Purpose of the Epilogue in The Tempest by William Shakespeare

The Epilogue in The Tempest is a brief piece, but it has caused a big controversy among critics. Some critics doubt Shakespeare’s authorship of the Epilogue, perhaps for the following reasons:

  1. The Prologues and Epilogues and Elizabethan dramas were generally written by others. It is believed that the Epilogue in The Tempest was written by Ben Jonson.
  2. The rhythm and the style of the Epilogue are not Shakespearean.
  3. The Epilogue is quite a commonplace thing and a great dramatist like Shakespeare could not have written such a dull and weak thing.


We would, however, be justified in saying that the Epilogue was written by Shakespeare. Classical plays had prologues and epilogues. Shakespeare did not care much for classical rules. He has, however, followed the classical rules in The Tempest. He has observed the three classical unities of time, place and action. Why should he not follow the classical rule of writing the Epilogue? The authorship of epilogues in As You Like It, Midsummer Night’s Dream, and other plays are not questioned. Why should it then be questioned in the case of The Tempest? The epilogue in The Tempest has, of course, no poetic or Lyrical grandeur, but the rhythm is fairly delightful. The 1deas expressed in the Epilogue are worthy of Shakespeare. Prof. Dowden says:

In its playfulness, the Epilogue curiously falls in with the moral purport of the whole. Even the pardoner needs pardon.

The second controversial point about the Epilogue is its meaning. Critics say that the meaning is not clear and it is not as dignified as might be expected of Shakespeare. But perhaps Prospero is here Shakespeare himself bidding farewell to the stage. Prospero plays three parts in the Epilogue. He plays the part of a magician, an actor and the chief actor in the play, and to an extent, Shakespeare himself. As a magician, Prospero says-“Now my charms are also overthrown, and what strength I have is my own, Which is most faint”.

Shakespeare bids good-bye to the stage, to his magic art of writing and become a plain man. He asks himself whether he should continue on Prospero’s island i.e. the stage or whether he should go back to Naples, that is to Stratford in his case. Prospero as the chief actor begs the audience to applaud and appreciate the play.

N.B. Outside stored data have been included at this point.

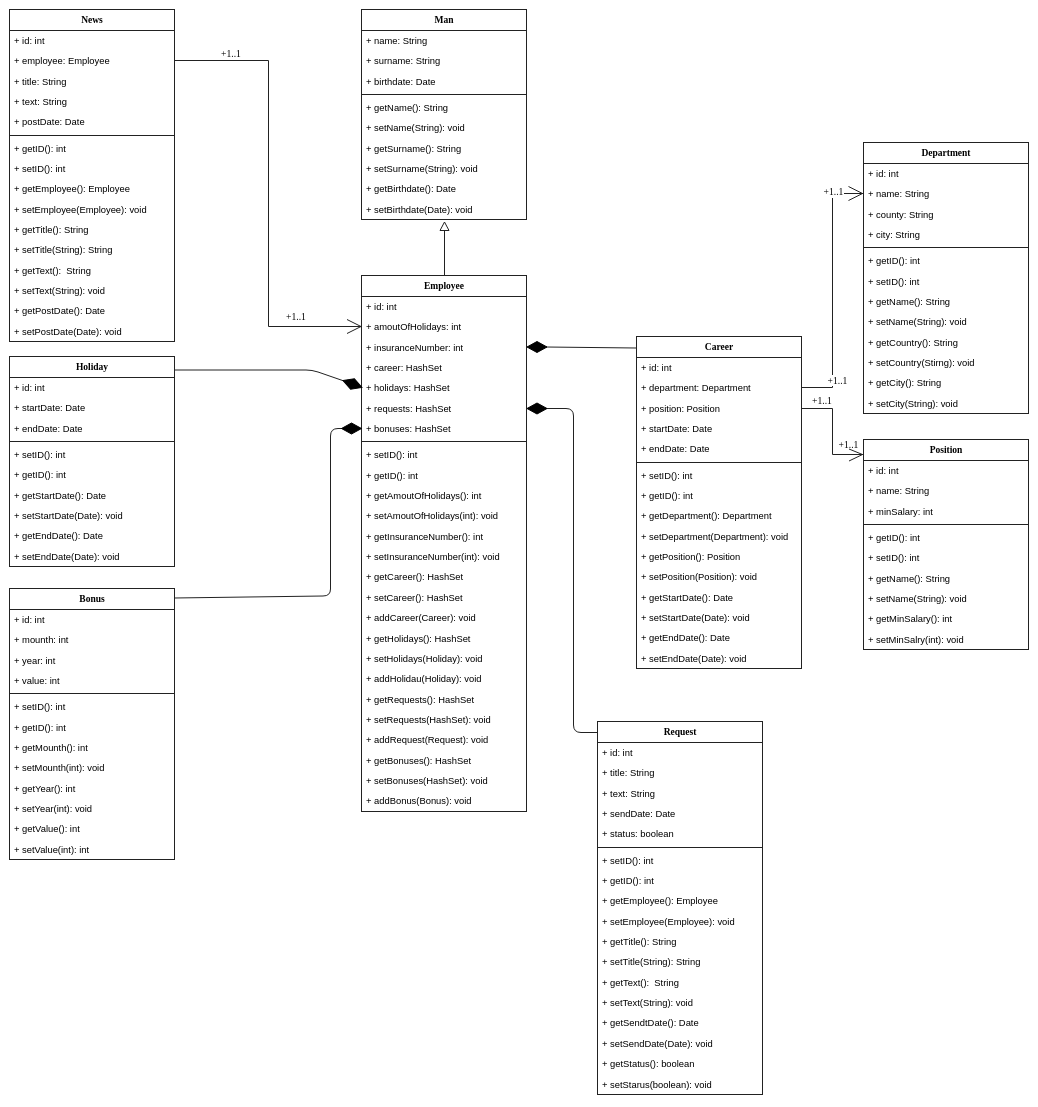
<!DOCTYPE html>
<html lang="en">
<head>
<meta charset="utf-8">
<title>Class diagram</title>
<style>
:root { --ink: #000; --line: #222; --paper: #fff; --row: 20.35px; }
* { box-sizing: border-box; margin: 0; padding: 0; }
html, body { width: 1038px; height: 1107px; overflow: hidden; background: var(--paper); }
.diagram { position: relative; width: 1038px; height: 1107px; color: var(--ink); font: 9.4px "Liberation Sans", Arial, sans-serif; }
.class { position: absolute; width: 166px; display: flex; flex-direction: column; border: 1px solid var(--line); background: var(--paper); }
.class h2 { height: 21px; border-bottom: 1px solid var(--line); font: bold 9.5px/21px "Liberation Serif", "Times New Roman", serif; text-align: center; }
.class ul { list-style: none; padding-left: 4px; }
.class li { height: var(--row); line-height: var(--row); white-space: pre; }
.attributes { padding-bottom: 2px; }
.methods { border-top: 1px solid var(--line); padding-top: 3px; margin-bottom: -1px; }
.news { left: 9px; top: 9px; }
.holiday { left: 9px; top: 356px; }
.bonus { left: 9px; top: 588px; }
.man { left: 361px; top: 9px; }
.employee { left: 361px; top: 275px; }
.career { left: 636px; top: 336px; }
.request { left: 597px; top: 721px; }
.department { left: 863px; top: 142px; }
.position { left: 863px; top: 439px; }
.connectors { position: absolute; left: 0; top: 0; fill: none; stroke: var(--line); stroke-width: 1; }
.connectors .diamond { fill: var(--ink); stroke: var(--ink); }
.connectors .hollow, .connectors .label-back { fill: var(--paper); }
.connectors .label-back { stroke: none; }
.connectors text { fill: var(--ink); stroke: none; font: 9.6px "Liberation Serif", "Times New Roman", serif; text-anchor: middle; }
</style>
</head>
<body>
<main class="diagram">
<section class="class news">
<h2>News</h2>
<ul class="attributes">
<li>+ id: int</li>
<li>+ employee: Employee</li>
<li>+ title: String</li>
<li>+ text: String</li>
<li>+ postDate: Date</li>
</ul>
<ul class="methods">
<li>+ getID(): int</li>
<li>+ setID(): int</li>
<li>+ getEmployee(): Employee</li>
<li>+ setEmployee(Employee): void</li>
<li>+ getTitle(): String</li>
<li>+ setTitle(String): String</li>
<li>+ getText():  String</li>
<li>+ setText(String): void</li>
<li>+ getPostDate(): Date</li>
<li>+ setPostDate(Date): void</li>
</ul>
</section>

<section class="class holiday">
<h2>Holiday</h2>
<ul class="attributes">
<li>+ id: int</li>
<li>+ startDate: Date</li>
<li>+ endDate: Date</li>
</ul>
<ul class="methods">
<li>+ setID(): int</li>
<li>+ getID(): int</li>
<li>+ getStartDate(): Date</li>
<li>+ setStartDate(Date): void</li>
<li>+ getEndDate(): Date</li>
<li>+ setEndDate(Date): void</li>
</ul>
</section>

<section class="class bonus">
<h2>Bonus</h2>
<ul class="attributes">
<li>+ id: int</li>
<li>+ mounth: int</li>
<li>+ year: int</li>
<li>+ value: int</li>
</ul>
<ul class="methods">
<li>+ setID(): int</li>
<li>+ getID(): int</li>
<li>+ getMounth(): int</li>
<li>+ setMounth(int): void</li>
<li>+ getYear(): int</li>
<li>+ setYear(int): void</li>
<li>+ getValue(): int</li>
<li>+ setValue(int): int</li>
</ul>
</section>

<section class="class man">
<h2>Man</h2>
<ul class="attributes">
<li>+ name: String</li>
<li>+ surname: String</li>
<li>+ birthdate: Date</li>
</ul>
<ul class="methods">
<li>+ getName(): String</li>
<li>+ setName(String): void</li>
<li>+ getSurname(): String</li>
<li>+ setSurname(String): void</li>
<li>+ getBirthdate(): Date</li>
<li>+ setBirthdate(Date): void</li>
</ul>
</section>

<section class="class employee">
<h2>Employee</h2>
<ul class="attributes">
<li>+ id: int</li>
<li>+ amoutOfHolidays: int</li>
<li>+ insuranceNumber: int</li>
<li>+ career: HashSet</li>
<li>+ holidays: HashSet</li>
<li>+ requests: HashSet</li>
<li>+ bonuses: HashSet</li>
</ul>
<ul class="methods">
<li>+ setID(): int</li>
<li>+ getID(): int</li>
<li>+ getAmoutOfHolidays(): int</li>
<li>+ setAmoutOfHolidays(int): void</li>
<li>+ getInsuranceNumber(): int</li>
<li>+ setInsuranceNumber(int): void</li>
<li>+ getCareer(): HashSet</li>
<li>+ setCareer(): HashSet</li>
<li>+ addCareer(Career): void</li>
<li>+ getHolidays(): HashSet</li>
<li>+ setHolidays(Holiday): void</li>
<li>+ addHolidau(Holiday): void</li>
<li>+ getRequests(): HashSet</li>
<li>+ setRequests(HashSet): void</li>
<li>+ addRequest(Request): void</li>
<li>+ getBonuses(): HashSet</li>
<li>+ setBonuses(HashSet): void</li>
<li>+ addBonus(Bonus): void</li>
</ul>
</section>

<section class="class career">
<h2>Career</h2>
<ul class="attributes">
<li>+ id: int</li>
<li>+ department: Department</li>
<li>+ position: Position</li>
<li>+ startDate: Date</li>
<li>+ endDate: Date</li>
</ul>
<ul class="methods">
<li>+ setID(): int</li>
<li>+ getID(): int</li>
<li>+ getDepartment(): Department</li>
<li>+ setDepartment(Department): void</li>
<li>+ getPosition(): Position</li>
<li>+ setPosition(Position): void</li>
<li>+ getStartDate(): Date</li>
<li>+ setStartDate(Date): void</li>
<li>+ getEndDate(): Date</li>
<li>+ setEndDate(Date): void</li>
</ul>
</section>

<section class="class request">
<h2>Request</h2>
<ul class="attributes">
<li>+ id: int</li>
<li>+ title: String</li>
<li>+ text: String</li>
<li>+ sendDate: Date</li>
<li>+ status: boolean</li>
</ul>
<ul class="methods">
<li>+ setID(): int</li>
<li>+ getID(): int</li>
<li>+ getEmployee(): Employee</li>
<li>+ setEmployee(Employee): void</li>
<li>+ getTitle(): String</li>
<li>+ setTitle(String): String</li>
<li>+ getText():  String</li>
<li>+ setText(String): void</li>
<li>+ getSendtDate(): Date</li>
<li>+ setSendDate(Date): void</li>
<li>+ getStatus(): boolean</li>
<li>+ setStarus(boolean): void</li>
</ul>
</section>

<section class="class department">
<h2>Department</h2>
<ul class="attributes">
<li>+ id: int</li>
<li>+ name: String</li>
<li>+ county: String</li>
<li>+ city: String</li>
</ul>
<ul class="methods">
<li>+ getID(): int</li>
<li>+ setID(): int</li>
<li>+ getName(): String</li>
<li>+ setName(String): void</li>
<li>+ getCountry(): String</li>
<li>+ setCountry(Stirng): void</li>
<li>+ getCity(): String</li>
<li>+ setCity(String): void</li>
</ul>
</section>

<section class="class position">
<h2>Position</h2>
<ul class="attributes">
<li>+ id: int</li>
<li>+ name: String</li>
<li>+ minSalary: int</li>
</ul>
<ul class="methods">
<li>+ getID(): int</li>
<li>+ setID(): int</li>
<li>+ getName(): String</li>
<li>+ setName(String): void</li>
<li>+ getMinSalary(): int</li>
<li>+ setMinSalry(int): void</li>
</ul>
</section>

<svg class="connectors" width="1038" height="1107" viewBox="0 0 1038 1107" aria-hidden="true">
<defs>
<path id="open-arrow" d="M-14 -7L0 0L-14 7"/>
<polygon id="diamond" points="-10,0 0,-5.5 10,0 0,5.5"/>
</defs>
<g class="news-to-employee">
<path d="M174 60.5H268.5V326.5H361"/>
<use href="#open-arrow" x="361" y="326.5"/>
<text x="231" y="57">+1..1</text>
<text x="296" y="320">+1..1</text>
</g>
<g class="employee-extends-man">
<path d="M444.5 275V231"/>
<polygon class="hollow" points="444.5,222 449,230.5 440,230.5"/>
</g>
<g class="holidays">
<path d="M174 370H306Q312 370 318 372L344 381"/>
<use class="diamond" href="#diamond" transform="translate(352.5 384) rotate(20)"/>
</g>
<g class="bonuses">
<path d="M174 598L323 596Q330.5 596 330.5 589V436Q330.5 428.5 338 428.5H342"/>
<use class="diamond" href="#diamond" x="351.5" y="428.5"/>
</g>
<g class="careers">
<path d="M546 347L636 348"/>
<use class="diamond" href="#diamond" x="537" y="347"/>
</g>
<g class="requests">
<path d="M546 408.5H566Q573.5 408.5 573.5 416V725Q573.5 732.5 581 732.5H597"/>
<use class="diamond" href="#diamond" x="537" y="408.5"/>
</g>
<g class="career-to-department">
<path d="M801 387.5H832.5V193.5H863"/>
<use href="#open-arrow" x="862.5" y="193.5"/>
<rect class="label-back" x="823" y="186" width="21" height="12"/>
<rect class="label-back" x="827" y="375" width="21" height="11"/>
<text x="833.5" y="195">+1..1</text>
<text x="837.5" y="384">+1..1</text>
</g>
<g class="career-to-position">
<path d="M801 408.5H832.5V454.5H863M849 449L862.5 454.5L849 461"/>
<text x="822" y="404">+1..1</text>
<text x="848.5" y="448">+1..1</text>
</g>
</svg>
</main>
</body>
</html>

Though the Epilogue seems weak, its authorship need not be questioned.

Also read: *Character analysis of Miranda in The Tempest

* Significance of the Comic subplot of “The Tempest”